**Task to carry out:** What you return should be each line of the data containing the string "muted".

**Task material:**
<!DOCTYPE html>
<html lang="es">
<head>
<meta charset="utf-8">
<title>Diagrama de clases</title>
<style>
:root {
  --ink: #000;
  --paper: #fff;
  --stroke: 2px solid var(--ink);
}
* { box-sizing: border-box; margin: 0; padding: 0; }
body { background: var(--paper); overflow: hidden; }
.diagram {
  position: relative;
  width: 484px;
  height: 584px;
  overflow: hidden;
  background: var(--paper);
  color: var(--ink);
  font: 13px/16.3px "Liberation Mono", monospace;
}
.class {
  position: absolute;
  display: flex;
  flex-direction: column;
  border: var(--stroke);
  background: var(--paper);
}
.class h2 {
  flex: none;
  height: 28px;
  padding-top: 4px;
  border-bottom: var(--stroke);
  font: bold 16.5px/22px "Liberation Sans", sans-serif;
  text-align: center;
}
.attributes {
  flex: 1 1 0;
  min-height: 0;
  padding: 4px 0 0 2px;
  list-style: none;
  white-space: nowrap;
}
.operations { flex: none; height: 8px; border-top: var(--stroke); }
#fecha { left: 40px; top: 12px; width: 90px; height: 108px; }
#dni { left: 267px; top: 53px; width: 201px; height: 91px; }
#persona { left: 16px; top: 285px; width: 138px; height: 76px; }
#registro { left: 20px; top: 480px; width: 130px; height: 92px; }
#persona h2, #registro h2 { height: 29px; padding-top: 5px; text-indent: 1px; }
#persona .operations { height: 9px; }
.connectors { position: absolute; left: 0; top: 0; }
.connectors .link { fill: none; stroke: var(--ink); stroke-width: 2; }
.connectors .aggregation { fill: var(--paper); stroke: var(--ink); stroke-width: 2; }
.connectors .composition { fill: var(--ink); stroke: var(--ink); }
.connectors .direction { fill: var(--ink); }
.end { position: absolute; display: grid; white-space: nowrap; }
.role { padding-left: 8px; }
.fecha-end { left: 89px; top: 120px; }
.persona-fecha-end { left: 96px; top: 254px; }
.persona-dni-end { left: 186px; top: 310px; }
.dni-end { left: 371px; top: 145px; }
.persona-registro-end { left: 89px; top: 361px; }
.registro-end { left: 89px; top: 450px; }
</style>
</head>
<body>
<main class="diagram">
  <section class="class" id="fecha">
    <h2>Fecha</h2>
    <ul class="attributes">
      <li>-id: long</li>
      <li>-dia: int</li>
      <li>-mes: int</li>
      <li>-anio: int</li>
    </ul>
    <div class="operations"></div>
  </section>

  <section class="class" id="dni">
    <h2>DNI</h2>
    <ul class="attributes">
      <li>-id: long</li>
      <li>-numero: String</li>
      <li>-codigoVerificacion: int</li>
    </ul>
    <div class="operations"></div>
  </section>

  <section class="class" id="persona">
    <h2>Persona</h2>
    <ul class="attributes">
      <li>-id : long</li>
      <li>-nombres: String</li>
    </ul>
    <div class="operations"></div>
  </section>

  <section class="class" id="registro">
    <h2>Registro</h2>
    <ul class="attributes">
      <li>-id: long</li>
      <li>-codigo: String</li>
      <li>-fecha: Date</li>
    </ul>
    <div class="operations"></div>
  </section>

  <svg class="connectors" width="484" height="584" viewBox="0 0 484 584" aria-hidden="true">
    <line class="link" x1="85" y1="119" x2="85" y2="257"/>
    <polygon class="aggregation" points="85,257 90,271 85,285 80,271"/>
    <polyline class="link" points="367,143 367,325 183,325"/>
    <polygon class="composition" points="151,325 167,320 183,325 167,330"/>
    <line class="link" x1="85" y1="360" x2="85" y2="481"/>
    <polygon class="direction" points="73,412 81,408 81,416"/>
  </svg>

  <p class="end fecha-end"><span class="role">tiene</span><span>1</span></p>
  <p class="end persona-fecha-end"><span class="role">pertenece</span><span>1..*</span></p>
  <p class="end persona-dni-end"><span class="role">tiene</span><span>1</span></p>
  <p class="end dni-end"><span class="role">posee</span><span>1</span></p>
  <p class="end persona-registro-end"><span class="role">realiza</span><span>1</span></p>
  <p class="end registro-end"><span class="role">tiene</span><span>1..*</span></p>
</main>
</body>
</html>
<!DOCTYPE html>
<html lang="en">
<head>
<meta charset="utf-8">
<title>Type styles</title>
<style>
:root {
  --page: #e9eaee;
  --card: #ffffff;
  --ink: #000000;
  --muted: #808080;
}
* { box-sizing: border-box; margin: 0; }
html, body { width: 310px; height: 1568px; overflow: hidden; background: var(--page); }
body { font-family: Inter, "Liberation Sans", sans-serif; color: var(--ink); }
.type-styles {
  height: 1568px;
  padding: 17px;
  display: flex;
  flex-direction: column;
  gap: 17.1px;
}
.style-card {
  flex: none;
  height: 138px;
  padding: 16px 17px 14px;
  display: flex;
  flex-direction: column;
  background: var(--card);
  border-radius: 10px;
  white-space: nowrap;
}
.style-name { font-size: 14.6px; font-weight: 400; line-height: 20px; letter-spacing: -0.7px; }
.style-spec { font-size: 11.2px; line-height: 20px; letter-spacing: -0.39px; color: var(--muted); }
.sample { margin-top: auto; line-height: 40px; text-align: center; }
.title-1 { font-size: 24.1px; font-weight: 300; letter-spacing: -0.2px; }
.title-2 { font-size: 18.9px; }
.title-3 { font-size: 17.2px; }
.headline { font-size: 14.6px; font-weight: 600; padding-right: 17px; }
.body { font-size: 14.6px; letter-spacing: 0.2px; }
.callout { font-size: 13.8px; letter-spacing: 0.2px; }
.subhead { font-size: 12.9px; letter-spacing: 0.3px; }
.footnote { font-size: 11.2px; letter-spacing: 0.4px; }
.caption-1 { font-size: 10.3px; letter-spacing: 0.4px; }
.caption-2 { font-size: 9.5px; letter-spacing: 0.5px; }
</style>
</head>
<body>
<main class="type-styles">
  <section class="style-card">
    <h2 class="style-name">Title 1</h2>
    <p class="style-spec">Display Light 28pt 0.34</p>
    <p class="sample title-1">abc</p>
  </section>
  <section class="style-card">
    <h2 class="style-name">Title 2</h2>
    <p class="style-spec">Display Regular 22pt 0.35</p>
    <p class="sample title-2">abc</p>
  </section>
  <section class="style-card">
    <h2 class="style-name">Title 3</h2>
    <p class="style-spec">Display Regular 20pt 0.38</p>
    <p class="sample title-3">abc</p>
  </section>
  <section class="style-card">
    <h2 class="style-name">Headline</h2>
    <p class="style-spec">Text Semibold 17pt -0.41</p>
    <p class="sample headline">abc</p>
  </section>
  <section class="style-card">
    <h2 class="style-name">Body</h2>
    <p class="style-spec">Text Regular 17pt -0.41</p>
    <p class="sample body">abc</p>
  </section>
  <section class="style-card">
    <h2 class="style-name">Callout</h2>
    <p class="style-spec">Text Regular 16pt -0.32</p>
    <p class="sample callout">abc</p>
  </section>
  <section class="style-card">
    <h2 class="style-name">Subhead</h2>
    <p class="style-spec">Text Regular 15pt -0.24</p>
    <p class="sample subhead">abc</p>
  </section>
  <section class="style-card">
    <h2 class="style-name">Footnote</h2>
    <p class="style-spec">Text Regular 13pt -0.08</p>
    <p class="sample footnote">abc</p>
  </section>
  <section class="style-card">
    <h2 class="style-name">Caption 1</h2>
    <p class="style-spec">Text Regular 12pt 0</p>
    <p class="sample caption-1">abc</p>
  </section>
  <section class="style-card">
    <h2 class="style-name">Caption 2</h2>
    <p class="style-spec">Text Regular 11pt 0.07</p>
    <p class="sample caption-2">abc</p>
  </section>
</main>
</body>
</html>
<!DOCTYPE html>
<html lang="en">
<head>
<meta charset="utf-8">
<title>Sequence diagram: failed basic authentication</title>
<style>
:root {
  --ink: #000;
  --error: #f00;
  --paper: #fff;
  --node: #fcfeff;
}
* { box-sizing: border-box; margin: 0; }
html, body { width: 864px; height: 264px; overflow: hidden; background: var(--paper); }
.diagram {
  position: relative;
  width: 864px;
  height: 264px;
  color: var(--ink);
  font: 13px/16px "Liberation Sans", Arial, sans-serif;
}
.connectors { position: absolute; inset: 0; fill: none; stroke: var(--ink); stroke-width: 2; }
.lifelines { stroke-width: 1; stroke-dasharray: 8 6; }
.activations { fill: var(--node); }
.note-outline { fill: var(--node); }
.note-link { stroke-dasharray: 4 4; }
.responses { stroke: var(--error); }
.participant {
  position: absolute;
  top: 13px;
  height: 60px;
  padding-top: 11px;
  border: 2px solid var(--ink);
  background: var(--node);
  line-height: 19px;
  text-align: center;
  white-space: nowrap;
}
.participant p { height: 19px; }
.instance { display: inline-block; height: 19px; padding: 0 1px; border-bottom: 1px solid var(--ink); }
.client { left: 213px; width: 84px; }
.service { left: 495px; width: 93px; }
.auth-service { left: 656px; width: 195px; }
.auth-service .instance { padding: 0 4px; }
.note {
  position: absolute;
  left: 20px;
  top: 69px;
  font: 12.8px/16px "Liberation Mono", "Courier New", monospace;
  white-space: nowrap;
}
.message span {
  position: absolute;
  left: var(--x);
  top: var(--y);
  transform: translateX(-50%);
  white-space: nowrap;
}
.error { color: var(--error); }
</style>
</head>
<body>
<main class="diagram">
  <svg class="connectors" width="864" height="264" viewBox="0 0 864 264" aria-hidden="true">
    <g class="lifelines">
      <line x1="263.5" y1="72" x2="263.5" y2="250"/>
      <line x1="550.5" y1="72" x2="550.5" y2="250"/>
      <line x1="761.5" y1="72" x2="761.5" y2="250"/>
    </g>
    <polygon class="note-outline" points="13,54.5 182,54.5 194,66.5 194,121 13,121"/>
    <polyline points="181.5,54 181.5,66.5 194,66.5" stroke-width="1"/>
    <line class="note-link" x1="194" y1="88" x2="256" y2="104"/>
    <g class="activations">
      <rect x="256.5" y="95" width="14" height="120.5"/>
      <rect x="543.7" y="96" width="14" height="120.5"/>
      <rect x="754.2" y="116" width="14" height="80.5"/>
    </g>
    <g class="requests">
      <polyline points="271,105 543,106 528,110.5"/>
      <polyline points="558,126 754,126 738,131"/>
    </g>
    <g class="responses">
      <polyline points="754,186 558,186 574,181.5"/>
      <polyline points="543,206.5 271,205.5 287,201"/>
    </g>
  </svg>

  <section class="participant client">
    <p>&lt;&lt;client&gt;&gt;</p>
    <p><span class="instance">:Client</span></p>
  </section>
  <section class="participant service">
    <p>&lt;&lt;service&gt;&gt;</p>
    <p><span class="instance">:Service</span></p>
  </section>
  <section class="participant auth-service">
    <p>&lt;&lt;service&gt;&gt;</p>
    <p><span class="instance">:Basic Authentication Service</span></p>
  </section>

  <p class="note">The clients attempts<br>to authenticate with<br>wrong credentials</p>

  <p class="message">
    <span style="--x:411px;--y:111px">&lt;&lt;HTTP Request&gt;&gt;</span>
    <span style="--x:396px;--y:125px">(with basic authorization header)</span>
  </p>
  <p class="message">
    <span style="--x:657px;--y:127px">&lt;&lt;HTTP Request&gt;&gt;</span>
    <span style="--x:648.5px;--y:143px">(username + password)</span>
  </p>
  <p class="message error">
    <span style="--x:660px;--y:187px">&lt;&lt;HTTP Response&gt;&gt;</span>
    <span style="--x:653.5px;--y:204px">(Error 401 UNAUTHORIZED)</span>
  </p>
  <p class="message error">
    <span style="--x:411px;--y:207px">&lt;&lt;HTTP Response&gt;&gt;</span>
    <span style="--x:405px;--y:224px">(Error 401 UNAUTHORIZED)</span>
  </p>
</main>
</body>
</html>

**Solved exercise:**
  --muted: #808080;
.style-spec { font-size: 11.2px; line-height: 20px; letter-spacing: -0.39px; color: var(--muted); }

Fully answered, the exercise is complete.